═══ Records to use

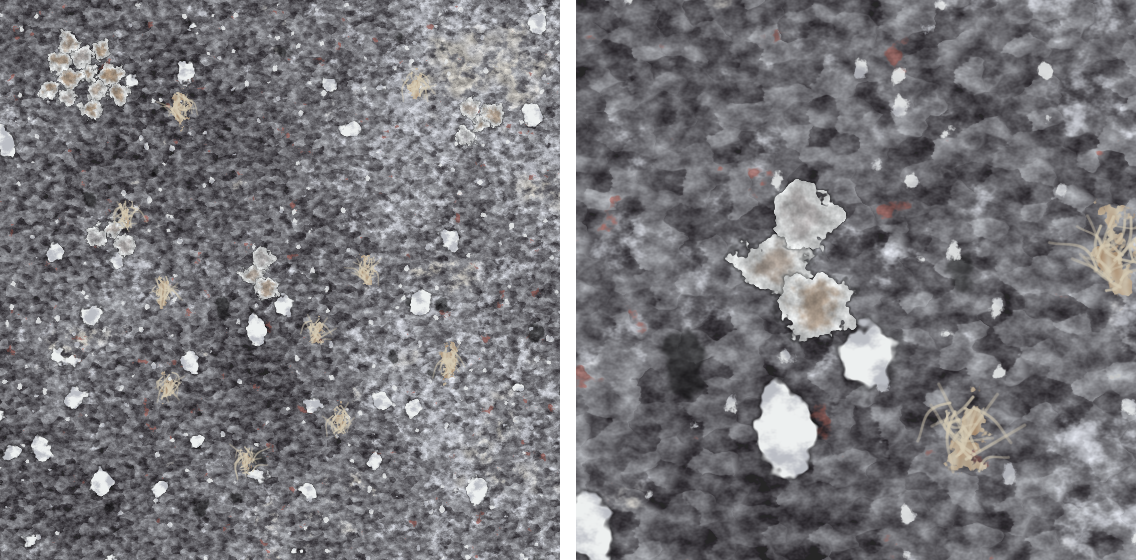
Left: the whole. Right: its middle third, enlarged.
Write a Shadertoy shader that draws this texture.

```glsl
const vec3 SHADOW = vec3(0.22, 0.21, 0.23);
const vec3 STONE = vec3(0.46, 0.46, 0.48);
const vec3 BLOOM = vec3(0.73, 0.74, 0.77);
const vec3 CHALK = vec3(0.93, 0.94, 0.94);
const vec3 RUST = vec3(0.46, 0.27, 0.25);
const vec3 OCHRE = vec3(0.70, 0.58, 0.45);
const vec3 STRAW = vec3(0.84, 0.80, 0.71);
const float CHIP_SCALE = 85.0;
const float GRAIN_SCALE = 75.0;
const float FLAKE_SCALE = 10.0;
const float SPECK_SCALE = 46.0;
const float BROAD_CONTRAST = 0.115;
const float GRAIN_CONTRAST = 0.25;
const float CHIP_CONTRAST = 0.25;
const int CLUSTERS = 4;
const int TUFTS = 10;
const int FIBRES = 20;
const float TAU = 6.2832;

vec2 hash2(vec2 p) {
    vec3 q = fract(p.xyx * vec3(0.1031, 0.1030, 0.0973));
    q += dot(q, q.yzx + 33.33);
    return fract((q.xx + q.yz) * q.zy);
}

float gradientDot(vec2 cell, vec2 offset) {
    float a = TAU * hash2(cell + 17.0).x;
    return dot(vec2(cos(a), sin(a)), offset);
}

float gradientNoise(vec2 p) {
    vec2 i = floor(p), f = p - i, e = vec2(1, 0);
    vec2 u = f * f * f * (f * (f * 6.0 - 15.0) + 10.0);
    float low = mix(gradientDot(i, f), gradientDot(i + e, f - e), u.x);
    float high = mix(gradientDot(i + e.yx, f - e.yx), gradientDot(i + 1.0, f - 1.0), u.x);
    return mix(low, high, u.y);
}

float fbm(vec2 p) {
    float sum = 0.0, gain = 1.0;
    for (int i = 0; i < 4; i++) {
        sum += gain * gradientNoise(p);
        p = mat2(1.6, 1.2, -1.2, 1.6) * p + 9.7;
        gain *= 0.6;
    }
    return sum;
}

// Angular stone chips, each with its own shade, blended at their borders
float chips(vec2 p) {
    vec2 i = floor(p);
    float sum = 0.0, weight = 0.0;
    for (int y = -1; y <= 1; y++)
    for (int x = -1; x <= 1; x++) {
        vec2 cell = i + vec2(x, y), d = cell + hash2(cell) - p;
        float w = exp(-22.0 * dot(d, d));
        sum += w * (hash2(cell + 71.0).x - 0.5);
        weight += w;
    }
    return sum / weight;
}

// Signed distance to scattered ragged flakes, in cell units
float flakes(vec2 p, float share, float size, float seed) {
    vec2 i = floor(p);
    float nearest = 1.0, ragged = 0.8 * size * fbm(p * 0.5 / size);
    for (int y = -1; y <= 1; y++)
    for (int x = -1; x <= 1; x++) {
        vec2 cell = i + vec2(x, y), h = hash2(cell + seed);
        vec2 d = cell + hash2(cell + seed + 43.0) - p;
        d.x *= 0.7 + 0.6 * h.y;
        float radius = size * (0.3 + 0.9 * h.y);
        if (h.x < share) nearest = min(nearest, length(d) - radius + ragged);
    }
    return nearest;
}

// Translucent scales packed in a spiral, with pale rims
vec3 addCluster(vec3 col, vec2 uv, float id, float px) {
    vec2 h = hash2(vec2(id, 5.0));
    vec2 centre = id < 0.5 ? vec2(0.15, 0.86) : 0.08 + 0.84 * h;
    float count = id < 0.5 ? 12.0 : 2.0 + floor(3.0 * h.y);
    vec2 p = uv - centre;
    if (length(p) > 0.13) return col;
    p += 0.012 * vec2(fbm(uv * 48.0), fbm(uv * 48.0 + 40.0));
    for (float k = 0.0; k < count; k++) {
        float a = 2.4 * k + TAU * h.x;
        vec2 c = 0.021 * sqrt(k + 0.3) * vec2(cos(a), sin(a));
        vec2 r = hash2(vec2(k, id + 31.0));
        float d = length(p - c) - 0.015 - 0.006 * r.x;
        vec3 scale = mix(mix(OCHRE, BLOOM, 0.2 + 0.7 * r.y), CHALK, smoothstep(-0.014, -0.003, d));
        scale *= 0.92 + 0.3 * fbm(uv * 85.0);
        col = mix(col, col * 0.65, 1.0 - smoothstep(0.0, 0.004, d));
        col = mix(col, scale, 0.9 * (1.0 - smoothstep(-px, px, d)));
    }
    return col;
}

// Dry curled fibres around a tan core
vec3 addTuft(vec3 col, vec2 uv, float id, float px) {
    vec2 h = hash2(vec2(id, 83.0));
    vec2 p = uv - 0.05 - 0.8 * hash2(vec2(id, 19.0)) * vec2(1.0, 1.1);
    if (length(p) > 0.09) return col;
    float core = length(p * vec2(1.8, 0.8)) - 0.012 - 0.014 * h.x + 0.025 * fbm(uv * 60.0);
    vec3 husk = mix(OCHRE, STRAW, 0.5 + gradientNoise(uv * vec2(190.0, 75.0)));
    col = mix(col, husk, 0.85 * (1.0 - smoothstep(-0.003, 0.002, core)));
    for (int k = 0; k < FIBRES; k++) {
        vec2 r = hash2(vec2(k, id + 57.0)), s = hash2(vec2(k, id + 131.0));
        float a = TAU * (0.25 + 0.5 * floor(2.0 * s.x)) + 2.2 * (r.x - 0.5);
        vec2 along = vec2(cos(a), sin(a)), q = p - vec2(0.025, 0.05) * (s.yx - 0.5);
        float len = 0.012 + 0.03 * r.y, t = clamp(dot(q, along) / len, 0.0, 1.0);
        float bend = 0.012 * (s.y - 0.5) * sin(t * 4.0);
        float d = length(q - along * t * len - vec2(-along.y, along.x) * bend);
        col = mix(col, STRAW, (0.75 - 0.4 * t) * (1.0 - smoothstep(0.0003, 0.0009 + px, d)));
    }
    return col;
}

void mainImage(out vec4 fragColor, in vec2 fragCoord) {
    vec2 uv = fragCoord / iResolution.y;
    float px = 1.0 / iResolution.y;

    // Stone tone: broad weathering, chips and fine grain
    float broad = fbm(uv * 3.2 + 4.0) + 0.7 * smoothstep(0.45, 0.8, uv.x) - 0.2;
    float grain = fbm(uv * GRAIN_SCALE * vec2(0.85, 1.1));
    vec2 warp = 0.35 * vec2(grain, gradientNoise(uv * 90.0));
    float chip = chips(uv * CHIP_SCALE * vec2(0.8, 1.1) + warp);
    float tone = 0.425 + BROAD_CONTRAST * broad + GRAIN_CONTRAST * grain + CHIP_CONTRAST * chip;
    vec3 col = mix(SHADOW, STONE, (tone - 0.22) / 0.24);
    col = clamp(col, vec3(0.15), vec3(0.78));

    // Pale mineral bloom, yellowed in places, and rust spots
    float veil = fbm(uv * 26.0 + 70.0) + 0.75 * broad + 0.5 * grain;
    float warm = smoothstep(0.15, 0.5, fbm(uv * 5.0 + 31.0));
    vec3 bloom = mix(BLOOM, STRAW * 0.9, 0.6 * warm) * (1.0 + 0.3 * grain + 0.2 * chip);
    col = mix(col, bloom, 0.72 * smoothstep(0.3, 0.95, veil));
    float rust = fbm(uv * 24.0 + 150.0) + 0.3 * grain;
    col = mix(col, RUST * (1.0 + 0.6 * grain), 0.7 * smoothstep(0.6, 0.78, rust));

    // Dark pits
    float pit = flakes(uv * 8.0, 0.25, 0.13, 211.0);
    col *= 1.0 - 0.5 * (1.0 - smoothstep(-0.04, 0.02, pit));

    // Chalky flakes and specks
    float flake = flakes(uv * FLAKE_SCALE, 0.32, 0.2, 7.0);
    float speck = flakes(uv * SPECK_SCALE, 0.15, 0.22, 101.0);
    vec3 chalk = mix(BLOOM, CHALK, smoothstep(-0.35, 0.15, gradientNoise(uv * 45.0) + 0.4 * grain));
    col *= 1.0 - 0.25 * (1.0 - smoothstep(0.0, 0.05, flake));
    col = mix(col, chalk, 1.0 - smoothstep(-0.025, 0.01, flake));
    col = mix(col, chalk, 0.85 * (1.0 - smoothstep(-0.06, 0.05, speck)));

    // Growths on the surface
    for (int i = 0; i < CLUSTERS; i++) col = addCluster(col, uv, float(i), px);
    for (int i = 0; i < TUFTS; i++) col = addTuft(col, uv, float(i), px);
    fragColor = vec4(clamp(col, 0.0, 1.0), 1.0);
}
```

══════

Requirement: Only lines with the word "chips" are wanted; pull each of them from the records.

Response:
// Angular stone chips, each with its own shade, blended at their borders
float chips(vec2 p) {
    // Stone tone: broad weathering, chips and fine grain
    float chip = chips(uv * CHIP_SCALE * vec2(0.8, 1.1) + warp);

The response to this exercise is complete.